One approach will see specialised fibre supporting small cells to offer enhanced coverage in high-usage public areas, crucial for edge and microdata centres. As 5G and open RAN models gain traction, this infrastructure's potential grows. Although dense urban areas present installation challenges due to high costs and complexities, the potential returns are significant, with fewer competitors in the "FTT-street furniture" niche. To capitalise on this, fibre companies will adopt a strategic approach, utilising neutral hosts or "open-access fibre" to cut costs. Thorough planning and leveraging existing infrastructures, along with collaboration with industry groups and monitoring 5G developments, are essential for success in this domain.
NaaS (network-as-a-service) models provide the essential infrastructure and technologies to enable smart applications to dynamically adjust their behaviour based on real-time network conditions and user requirements. By 2030, we expect that many service providers will have adopted this business model. For intense consumer applications such as cloud gaming, the ability to interface with a high performance network will have significant impact on the customer experience and drive increased customer satisfaction.
In order to do this, service providers will need to expose network APIs to developers to allow applications to gather real-time information about network conditions, such as latency, congestion, and available resources. Going forward, applications will both interact and potentially instruct networks based on their requirements.
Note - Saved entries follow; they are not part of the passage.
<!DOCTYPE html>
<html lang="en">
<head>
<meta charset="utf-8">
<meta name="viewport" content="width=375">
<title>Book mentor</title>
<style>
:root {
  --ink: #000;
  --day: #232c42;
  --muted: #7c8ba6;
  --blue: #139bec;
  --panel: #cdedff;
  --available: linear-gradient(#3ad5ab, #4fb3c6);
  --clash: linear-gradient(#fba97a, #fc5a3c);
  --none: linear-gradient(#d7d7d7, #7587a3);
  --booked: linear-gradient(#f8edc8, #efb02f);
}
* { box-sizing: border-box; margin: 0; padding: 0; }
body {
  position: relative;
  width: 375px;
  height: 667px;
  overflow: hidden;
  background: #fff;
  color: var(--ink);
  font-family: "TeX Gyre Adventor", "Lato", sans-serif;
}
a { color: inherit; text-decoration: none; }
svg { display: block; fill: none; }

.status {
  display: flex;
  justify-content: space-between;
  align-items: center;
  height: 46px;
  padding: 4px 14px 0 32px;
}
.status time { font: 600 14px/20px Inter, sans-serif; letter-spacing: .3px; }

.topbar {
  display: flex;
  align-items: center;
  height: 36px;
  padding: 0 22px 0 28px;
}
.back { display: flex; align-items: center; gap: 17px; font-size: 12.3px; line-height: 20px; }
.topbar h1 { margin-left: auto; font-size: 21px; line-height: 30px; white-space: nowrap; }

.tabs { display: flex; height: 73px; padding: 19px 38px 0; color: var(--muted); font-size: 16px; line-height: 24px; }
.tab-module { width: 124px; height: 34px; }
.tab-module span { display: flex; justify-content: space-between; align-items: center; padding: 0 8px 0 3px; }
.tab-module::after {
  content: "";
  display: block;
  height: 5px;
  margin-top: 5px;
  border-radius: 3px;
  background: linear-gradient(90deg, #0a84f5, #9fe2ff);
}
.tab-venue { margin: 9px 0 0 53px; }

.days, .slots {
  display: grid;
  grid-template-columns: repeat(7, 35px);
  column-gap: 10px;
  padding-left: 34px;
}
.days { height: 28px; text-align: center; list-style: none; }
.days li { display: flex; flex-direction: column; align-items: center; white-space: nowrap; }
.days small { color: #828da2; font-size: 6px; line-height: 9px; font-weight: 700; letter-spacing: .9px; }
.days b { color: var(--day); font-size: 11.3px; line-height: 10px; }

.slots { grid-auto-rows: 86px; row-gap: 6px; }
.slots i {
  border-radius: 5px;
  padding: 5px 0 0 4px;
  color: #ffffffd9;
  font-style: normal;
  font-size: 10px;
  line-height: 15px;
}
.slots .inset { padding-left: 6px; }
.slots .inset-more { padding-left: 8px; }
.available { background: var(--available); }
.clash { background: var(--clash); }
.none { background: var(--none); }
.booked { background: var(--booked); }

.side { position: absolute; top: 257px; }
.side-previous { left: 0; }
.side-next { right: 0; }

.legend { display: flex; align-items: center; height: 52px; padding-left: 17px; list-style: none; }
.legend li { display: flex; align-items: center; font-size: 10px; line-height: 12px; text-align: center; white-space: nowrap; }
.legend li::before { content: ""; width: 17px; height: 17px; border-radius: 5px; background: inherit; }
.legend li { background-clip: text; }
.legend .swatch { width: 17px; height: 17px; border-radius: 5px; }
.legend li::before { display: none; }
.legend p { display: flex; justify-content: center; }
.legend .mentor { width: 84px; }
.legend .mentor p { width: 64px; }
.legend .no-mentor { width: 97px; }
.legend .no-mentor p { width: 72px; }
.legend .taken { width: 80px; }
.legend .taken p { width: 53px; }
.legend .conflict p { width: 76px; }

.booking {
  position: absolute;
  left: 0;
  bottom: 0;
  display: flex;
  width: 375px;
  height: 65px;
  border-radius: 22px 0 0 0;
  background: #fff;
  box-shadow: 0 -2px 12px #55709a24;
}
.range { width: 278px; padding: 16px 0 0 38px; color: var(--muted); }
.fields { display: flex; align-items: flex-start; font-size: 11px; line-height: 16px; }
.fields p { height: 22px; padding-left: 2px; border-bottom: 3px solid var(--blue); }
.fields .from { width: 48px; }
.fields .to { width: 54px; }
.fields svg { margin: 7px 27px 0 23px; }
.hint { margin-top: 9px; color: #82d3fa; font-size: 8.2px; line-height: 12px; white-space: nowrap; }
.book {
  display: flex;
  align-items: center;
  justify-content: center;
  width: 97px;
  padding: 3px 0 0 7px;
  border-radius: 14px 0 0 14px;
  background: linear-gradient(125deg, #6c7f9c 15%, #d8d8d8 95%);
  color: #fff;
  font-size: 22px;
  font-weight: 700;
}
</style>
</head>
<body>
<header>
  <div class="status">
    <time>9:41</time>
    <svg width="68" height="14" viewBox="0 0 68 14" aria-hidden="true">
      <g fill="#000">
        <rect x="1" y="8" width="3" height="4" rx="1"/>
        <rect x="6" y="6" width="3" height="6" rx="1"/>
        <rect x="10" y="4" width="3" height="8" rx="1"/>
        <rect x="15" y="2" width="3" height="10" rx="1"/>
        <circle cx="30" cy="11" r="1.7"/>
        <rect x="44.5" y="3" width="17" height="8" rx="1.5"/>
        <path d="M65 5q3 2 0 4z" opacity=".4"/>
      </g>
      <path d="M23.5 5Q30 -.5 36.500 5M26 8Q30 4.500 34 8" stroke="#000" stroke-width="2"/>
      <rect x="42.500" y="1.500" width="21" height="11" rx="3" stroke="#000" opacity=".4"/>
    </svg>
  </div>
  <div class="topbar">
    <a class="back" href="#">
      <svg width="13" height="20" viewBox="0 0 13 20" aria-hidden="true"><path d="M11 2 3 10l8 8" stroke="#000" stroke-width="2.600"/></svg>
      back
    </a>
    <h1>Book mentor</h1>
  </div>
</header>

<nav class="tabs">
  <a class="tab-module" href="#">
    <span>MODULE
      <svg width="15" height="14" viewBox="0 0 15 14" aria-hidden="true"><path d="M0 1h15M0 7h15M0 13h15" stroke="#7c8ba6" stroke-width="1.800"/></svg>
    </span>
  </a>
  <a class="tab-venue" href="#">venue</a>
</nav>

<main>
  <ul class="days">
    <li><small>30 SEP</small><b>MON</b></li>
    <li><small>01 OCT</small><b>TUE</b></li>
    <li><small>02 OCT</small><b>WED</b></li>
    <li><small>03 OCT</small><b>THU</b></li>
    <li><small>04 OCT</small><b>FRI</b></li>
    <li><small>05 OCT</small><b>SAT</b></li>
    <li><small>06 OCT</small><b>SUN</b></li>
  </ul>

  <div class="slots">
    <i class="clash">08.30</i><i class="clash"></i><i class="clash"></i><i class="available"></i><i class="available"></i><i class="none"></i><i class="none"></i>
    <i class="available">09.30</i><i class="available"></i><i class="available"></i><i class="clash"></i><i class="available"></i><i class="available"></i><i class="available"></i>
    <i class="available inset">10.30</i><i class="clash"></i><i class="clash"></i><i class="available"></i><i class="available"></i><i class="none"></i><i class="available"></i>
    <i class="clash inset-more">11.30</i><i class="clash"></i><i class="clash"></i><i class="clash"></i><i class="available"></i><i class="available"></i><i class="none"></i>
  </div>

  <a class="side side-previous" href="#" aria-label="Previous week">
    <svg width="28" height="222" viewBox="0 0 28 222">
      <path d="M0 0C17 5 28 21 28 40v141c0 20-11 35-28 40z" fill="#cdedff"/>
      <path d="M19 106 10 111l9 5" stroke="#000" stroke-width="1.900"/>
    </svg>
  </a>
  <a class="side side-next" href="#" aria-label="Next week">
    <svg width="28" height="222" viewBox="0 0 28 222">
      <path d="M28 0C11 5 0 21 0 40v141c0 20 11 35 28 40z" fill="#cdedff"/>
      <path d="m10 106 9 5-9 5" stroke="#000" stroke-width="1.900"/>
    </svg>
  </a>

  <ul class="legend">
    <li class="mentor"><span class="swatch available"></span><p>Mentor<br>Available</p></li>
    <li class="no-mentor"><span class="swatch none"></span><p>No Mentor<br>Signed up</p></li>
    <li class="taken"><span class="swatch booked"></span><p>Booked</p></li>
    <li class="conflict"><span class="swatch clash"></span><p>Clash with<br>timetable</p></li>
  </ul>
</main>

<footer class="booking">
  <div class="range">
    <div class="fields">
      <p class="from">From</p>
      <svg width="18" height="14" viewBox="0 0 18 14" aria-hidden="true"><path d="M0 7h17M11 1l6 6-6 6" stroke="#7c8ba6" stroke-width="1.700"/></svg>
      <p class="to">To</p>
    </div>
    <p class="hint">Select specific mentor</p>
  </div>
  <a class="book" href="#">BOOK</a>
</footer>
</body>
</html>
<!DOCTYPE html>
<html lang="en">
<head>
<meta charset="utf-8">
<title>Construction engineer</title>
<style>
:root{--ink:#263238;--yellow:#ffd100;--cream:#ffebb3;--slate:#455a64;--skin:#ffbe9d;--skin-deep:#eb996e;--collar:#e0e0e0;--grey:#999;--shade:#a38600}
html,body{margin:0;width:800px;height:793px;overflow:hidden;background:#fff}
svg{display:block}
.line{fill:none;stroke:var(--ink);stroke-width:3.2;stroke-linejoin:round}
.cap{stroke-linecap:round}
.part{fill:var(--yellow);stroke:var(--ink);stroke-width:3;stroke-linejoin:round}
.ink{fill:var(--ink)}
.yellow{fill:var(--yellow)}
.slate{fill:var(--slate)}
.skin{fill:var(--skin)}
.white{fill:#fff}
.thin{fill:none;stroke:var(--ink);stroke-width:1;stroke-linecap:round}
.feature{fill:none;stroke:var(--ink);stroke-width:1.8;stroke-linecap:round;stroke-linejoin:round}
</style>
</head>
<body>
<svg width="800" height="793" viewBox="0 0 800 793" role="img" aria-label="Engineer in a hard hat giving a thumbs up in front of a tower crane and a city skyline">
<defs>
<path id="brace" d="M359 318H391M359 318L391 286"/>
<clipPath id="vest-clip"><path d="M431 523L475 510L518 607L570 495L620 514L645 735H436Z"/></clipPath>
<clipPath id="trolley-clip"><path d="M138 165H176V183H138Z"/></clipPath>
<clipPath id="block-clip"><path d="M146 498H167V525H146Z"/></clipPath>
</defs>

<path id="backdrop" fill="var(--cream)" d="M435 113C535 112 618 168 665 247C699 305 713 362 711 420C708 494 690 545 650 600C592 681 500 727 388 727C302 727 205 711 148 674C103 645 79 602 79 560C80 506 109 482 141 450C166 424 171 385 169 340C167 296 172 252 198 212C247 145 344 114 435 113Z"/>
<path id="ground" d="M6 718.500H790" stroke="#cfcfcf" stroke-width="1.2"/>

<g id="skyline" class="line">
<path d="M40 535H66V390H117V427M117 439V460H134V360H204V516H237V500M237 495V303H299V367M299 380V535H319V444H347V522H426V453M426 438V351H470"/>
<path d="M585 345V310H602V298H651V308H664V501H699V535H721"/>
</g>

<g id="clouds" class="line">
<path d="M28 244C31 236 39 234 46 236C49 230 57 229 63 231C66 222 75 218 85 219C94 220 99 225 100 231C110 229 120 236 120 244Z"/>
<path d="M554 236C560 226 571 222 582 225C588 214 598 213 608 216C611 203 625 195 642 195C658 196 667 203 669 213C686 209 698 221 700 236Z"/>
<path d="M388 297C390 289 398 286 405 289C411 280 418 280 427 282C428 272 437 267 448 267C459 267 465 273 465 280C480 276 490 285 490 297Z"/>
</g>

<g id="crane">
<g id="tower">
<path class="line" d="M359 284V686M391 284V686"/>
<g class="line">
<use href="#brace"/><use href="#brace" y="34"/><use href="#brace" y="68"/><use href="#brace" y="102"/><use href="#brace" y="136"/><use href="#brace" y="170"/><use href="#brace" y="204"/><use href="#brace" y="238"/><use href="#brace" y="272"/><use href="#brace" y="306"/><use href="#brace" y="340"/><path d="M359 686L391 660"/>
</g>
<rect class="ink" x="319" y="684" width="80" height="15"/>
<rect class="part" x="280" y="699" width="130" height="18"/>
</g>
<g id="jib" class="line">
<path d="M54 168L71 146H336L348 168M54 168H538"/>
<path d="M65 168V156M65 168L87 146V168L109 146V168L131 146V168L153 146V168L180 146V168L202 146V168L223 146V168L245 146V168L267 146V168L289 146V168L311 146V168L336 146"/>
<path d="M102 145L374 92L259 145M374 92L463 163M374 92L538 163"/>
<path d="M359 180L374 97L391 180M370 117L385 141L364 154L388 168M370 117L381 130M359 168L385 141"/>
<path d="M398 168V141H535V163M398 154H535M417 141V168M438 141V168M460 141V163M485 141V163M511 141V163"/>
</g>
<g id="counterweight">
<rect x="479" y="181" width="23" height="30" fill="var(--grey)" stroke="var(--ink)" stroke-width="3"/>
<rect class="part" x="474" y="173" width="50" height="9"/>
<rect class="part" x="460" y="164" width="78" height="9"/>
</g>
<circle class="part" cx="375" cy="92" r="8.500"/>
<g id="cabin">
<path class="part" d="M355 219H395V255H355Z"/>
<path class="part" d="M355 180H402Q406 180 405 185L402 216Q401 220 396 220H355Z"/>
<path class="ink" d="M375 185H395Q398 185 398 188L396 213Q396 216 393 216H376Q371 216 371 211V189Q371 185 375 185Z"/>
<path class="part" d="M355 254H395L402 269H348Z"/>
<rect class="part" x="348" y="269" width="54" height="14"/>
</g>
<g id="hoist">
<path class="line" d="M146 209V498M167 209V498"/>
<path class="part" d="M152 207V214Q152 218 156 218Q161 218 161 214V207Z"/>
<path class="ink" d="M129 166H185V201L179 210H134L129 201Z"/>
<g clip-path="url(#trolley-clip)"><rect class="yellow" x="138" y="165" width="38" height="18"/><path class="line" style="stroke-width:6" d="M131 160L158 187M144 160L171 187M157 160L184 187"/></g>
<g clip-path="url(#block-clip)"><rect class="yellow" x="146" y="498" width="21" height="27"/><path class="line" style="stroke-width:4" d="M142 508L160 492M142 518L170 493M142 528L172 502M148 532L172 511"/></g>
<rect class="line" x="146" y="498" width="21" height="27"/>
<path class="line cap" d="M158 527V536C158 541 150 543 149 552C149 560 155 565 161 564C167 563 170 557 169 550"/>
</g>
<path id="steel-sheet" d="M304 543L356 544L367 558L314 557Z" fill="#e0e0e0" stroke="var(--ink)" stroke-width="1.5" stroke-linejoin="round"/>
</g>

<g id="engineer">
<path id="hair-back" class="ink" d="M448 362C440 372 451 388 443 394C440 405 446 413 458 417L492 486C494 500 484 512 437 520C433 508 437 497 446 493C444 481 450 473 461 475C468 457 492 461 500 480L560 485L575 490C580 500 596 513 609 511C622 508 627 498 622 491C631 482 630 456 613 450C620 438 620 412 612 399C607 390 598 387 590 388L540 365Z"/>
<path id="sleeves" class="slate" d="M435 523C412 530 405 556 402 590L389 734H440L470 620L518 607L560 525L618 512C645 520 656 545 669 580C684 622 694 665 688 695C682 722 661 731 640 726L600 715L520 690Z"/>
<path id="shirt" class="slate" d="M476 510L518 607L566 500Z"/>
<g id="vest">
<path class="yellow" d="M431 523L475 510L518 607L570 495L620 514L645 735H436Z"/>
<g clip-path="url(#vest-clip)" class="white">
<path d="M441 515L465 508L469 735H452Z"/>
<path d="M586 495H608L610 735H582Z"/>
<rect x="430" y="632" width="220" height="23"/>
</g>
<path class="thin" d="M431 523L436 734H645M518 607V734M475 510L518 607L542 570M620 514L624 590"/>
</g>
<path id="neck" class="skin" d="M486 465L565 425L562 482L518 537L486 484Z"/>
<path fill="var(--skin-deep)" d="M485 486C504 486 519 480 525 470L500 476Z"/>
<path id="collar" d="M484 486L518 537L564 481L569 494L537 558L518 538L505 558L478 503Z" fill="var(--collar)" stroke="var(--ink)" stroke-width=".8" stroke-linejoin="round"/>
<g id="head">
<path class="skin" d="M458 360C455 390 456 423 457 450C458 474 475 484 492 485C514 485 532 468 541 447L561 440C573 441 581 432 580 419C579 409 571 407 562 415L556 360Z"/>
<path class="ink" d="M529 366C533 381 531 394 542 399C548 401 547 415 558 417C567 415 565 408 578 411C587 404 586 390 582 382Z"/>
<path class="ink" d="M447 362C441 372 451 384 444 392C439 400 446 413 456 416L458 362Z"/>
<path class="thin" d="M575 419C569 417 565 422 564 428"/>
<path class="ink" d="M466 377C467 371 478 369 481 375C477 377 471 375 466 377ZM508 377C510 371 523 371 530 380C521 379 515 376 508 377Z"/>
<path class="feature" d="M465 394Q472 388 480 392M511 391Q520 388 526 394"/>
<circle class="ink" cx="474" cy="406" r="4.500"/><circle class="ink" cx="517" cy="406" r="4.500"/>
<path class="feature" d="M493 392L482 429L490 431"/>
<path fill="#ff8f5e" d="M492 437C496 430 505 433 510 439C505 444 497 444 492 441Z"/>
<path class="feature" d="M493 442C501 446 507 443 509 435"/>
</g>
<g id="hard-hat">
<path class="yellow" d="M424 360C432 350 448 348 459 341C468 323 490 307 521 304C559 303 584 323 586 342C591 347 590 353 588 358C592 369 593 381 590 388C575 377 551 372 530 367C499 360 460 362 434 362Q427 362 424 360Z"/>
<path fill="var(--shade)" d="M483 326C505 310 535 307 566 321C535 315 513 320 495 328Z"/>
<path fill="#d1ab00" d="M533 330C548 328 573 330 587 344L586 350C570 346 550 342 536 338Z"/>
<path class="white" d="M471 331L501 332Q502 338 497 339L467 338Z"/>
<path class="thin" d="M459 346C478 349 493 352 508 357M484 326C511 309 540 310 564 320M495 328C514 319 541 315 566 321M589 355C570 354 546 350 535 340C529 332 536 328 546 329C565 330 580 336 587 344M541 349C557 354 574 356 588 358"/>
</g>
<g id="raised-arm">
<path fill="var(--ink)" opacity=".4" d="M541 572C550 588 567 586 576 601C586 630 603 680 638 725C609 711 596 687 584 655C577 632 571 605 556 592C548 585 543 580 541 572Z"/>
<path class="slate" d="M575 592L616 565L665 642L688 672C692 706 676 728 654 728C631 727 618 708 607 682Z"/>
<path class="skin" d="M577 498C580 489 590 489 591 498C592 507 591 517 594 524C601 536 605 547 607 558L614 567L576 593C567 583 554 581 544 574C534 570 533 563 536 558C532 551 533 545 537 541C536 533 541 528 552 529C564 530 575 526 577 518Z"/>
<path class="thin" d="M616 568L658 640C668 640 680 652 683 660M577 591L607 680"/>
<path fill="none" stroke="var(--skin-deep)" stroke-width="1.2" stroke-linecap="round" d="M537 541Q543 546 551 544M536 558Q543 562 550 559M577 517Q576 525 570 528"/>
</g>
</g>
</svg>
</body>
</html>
The future of networking will be marked by a paradigm shift towards openness, collaboration, and innovation. Service providers who embrace these principles, as well as invest smartly in the required new infrastructure and architectures, will be in a strong position to support the next generation of digital solutions. In coming articles, we will explore in more detail how these changes will create opportunities in gaming and video analytics, analysing the specific characteristics of each area and the nature of the opportunity.